[36] Id.

[37] Roskam, supra note 4.   

[38] Id.

[39] Id.

[40] Id.

[41] United States v. Morrison, 529 U.S. 598, 601 (2000). Christy Brzonkala sued Morrison and Crawford under this statute after they repeatedly raped and assaulted her.

[42] Id. at 613-14. The dissent discusses the “mountain of data” assembled by Congress that shows the effects of violence against women on interstate commerce. Id. at 628-29.

[43] Town of Castle Rock v. Gonzales, 545 U.S. 748, 750 (2005). Town of Castle Rock police failed to enforce Gonzales’ restraining order against her ex-husband which led to the murder of her three daughters by her ex-husband. Id. at 753-54.

[44] Id. at 768.

[45] Id.

[46] 18 U.S.C. §922(g)(8).

[47] Legal Momentum, Amicus Brief, Jessica Lenaham (Gonzales) v. United States, https://www.legalmomentum.org/amicus-briefs/jessica-lenahan-gonzales-v-united-states.

[48] Id.

[49] “By accepting the Convention, States commit themselves to undertake a series of measures to end discrimination against women in all forms, including:

  • to incorporate the principle of equality of men and women in their legal system, abolish all discriminatory laws and adopt appropriate ones prohibiting discrimination against women;
  • to establish tribunals and other public institutions to ensure the effective protection of women against discrimination; and
  • to ensure elimination of all acts of discrimination against women by persons, organizations or enterprises.” U.N. Women,

[50] ACLU of Colorado, U.S. Fails to Adequately Comply with Domestic Violence Recommendations Issued by Inter-American Commission on Human Rights, Groups Seek Justice for Domestic Violence Survivor and Policy Reforms at Hearing, https://www.aclu.org/press-releases/us-fails-adequately-comply-domestic-violence-recommendations-issued-inter-american (last visited Feb. 28, 2024).
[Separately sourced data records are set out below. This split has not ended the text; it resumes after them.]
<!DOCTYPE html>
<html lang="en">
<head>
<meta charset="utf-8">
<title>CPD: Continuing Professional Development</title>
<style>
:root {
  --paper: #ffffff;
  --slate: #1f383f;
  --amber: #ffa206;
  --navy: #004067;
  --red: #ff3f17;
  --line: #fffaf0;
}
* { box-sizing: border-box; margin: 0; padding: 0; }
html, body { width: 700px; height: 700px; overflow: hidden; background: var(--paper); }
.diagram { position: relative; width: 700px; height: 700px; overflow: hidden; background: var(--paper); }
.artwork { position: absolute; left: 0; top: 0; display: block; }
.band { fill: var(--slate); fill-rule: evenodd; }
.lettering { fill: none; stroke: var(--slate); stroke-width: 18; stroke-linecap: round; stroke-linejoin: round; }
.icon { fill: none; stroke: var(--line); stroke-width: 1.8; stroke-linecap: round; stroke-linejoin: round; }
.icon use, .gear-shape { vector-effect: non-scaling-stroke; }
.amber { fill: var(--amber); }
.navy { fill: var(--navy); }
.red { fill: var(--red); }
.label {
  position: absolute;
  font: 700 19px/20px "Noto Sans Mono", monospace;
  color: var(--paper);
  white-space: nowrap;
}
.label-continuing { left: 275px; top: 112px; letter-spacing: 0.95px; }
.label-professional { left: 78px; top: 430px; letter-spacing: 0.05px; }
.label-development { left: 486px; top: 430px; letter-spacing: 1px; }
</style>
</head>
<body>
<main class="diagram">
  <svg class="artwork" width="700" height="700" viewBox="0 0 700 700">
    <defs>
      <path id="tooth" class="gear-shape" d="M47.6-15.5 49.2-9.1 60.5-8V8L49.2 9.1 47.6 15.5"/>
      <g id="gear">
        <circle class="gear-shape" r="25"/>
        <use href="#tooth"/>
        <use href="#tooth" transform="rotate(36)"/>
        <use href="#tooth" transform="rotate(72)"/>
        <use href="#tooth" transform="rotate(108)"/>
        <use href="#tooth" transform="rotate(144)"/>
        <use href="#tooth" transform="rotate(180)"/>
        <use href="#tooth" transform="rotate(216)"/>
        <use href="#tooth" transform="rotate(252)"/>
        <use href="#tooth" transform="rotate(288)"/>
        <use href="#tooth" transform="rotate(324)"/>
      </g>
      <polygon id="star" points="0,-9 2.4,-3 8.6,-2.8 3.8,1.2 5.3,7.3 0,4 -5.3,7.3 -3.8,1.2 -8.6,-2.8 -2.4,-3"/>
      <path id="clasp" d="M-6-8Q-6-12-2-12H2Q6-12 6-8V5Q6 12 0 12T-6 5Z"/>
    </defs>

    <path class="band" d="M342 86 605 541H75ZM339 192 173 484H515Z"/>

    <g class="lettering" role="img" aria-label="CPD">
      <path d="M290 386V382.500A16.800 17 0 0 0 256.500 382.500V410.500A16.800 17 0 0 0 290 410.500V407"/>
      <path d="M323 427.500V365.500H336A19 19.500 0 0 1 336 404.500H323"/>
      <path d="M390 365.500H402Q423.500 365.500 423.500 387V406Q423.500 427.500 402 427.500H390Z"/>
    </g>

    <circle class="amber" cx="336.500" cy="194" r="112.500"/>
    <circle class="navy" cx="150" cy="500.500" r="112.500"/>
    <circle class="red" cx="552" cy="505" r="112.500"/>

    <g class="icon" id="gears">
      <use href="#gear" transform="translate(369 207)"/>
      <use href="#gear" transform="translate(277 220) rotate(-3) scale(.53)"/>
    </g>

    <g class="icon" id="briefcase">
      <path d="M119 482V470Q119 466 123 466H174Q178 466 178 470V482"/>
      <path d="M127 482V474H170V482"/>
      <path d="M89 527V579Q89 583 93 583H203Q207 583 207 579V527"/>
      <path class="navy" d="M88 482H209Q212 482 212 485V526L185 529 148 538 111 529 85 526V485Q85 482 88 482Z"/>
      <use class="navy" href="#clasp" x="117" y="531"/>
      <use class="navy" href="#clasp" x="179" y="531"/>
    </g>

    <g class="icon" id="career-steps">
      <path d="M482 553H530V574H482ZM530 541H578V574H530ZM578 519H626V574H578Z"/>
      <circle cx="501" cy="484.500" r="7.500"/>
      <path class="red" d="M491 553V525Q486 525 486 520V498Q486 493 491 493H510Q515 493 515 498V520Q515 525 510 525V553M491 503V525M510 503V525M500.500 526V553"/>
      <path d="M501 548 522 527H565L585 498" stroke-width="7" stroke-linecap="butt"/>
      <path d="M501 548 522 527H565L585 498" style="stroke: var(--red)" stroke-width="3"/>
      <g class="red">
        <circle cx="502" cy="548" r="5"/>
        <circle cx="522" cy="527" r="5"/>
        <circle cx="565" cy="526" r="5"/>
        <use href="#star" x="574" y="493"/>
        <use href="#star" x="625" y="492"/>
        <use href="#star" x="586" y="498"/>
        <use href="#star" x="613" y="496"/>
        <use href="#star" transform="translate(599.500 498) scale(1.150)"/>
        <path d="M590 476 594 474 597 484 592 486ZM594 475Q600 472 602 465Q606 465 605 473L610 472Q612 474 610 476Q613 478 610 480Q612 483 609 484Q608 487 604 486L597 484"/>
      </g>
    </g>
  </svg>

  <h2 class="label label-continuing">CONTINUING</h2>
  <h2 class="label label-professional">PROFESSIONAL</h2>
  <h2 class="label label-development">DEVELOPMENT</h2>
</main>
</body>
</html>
[51] UN Women, supra, note 24; Tobin-Tyler, supra, note 3.

[52] See Town of Castle Rock, 545 U.S. at 768.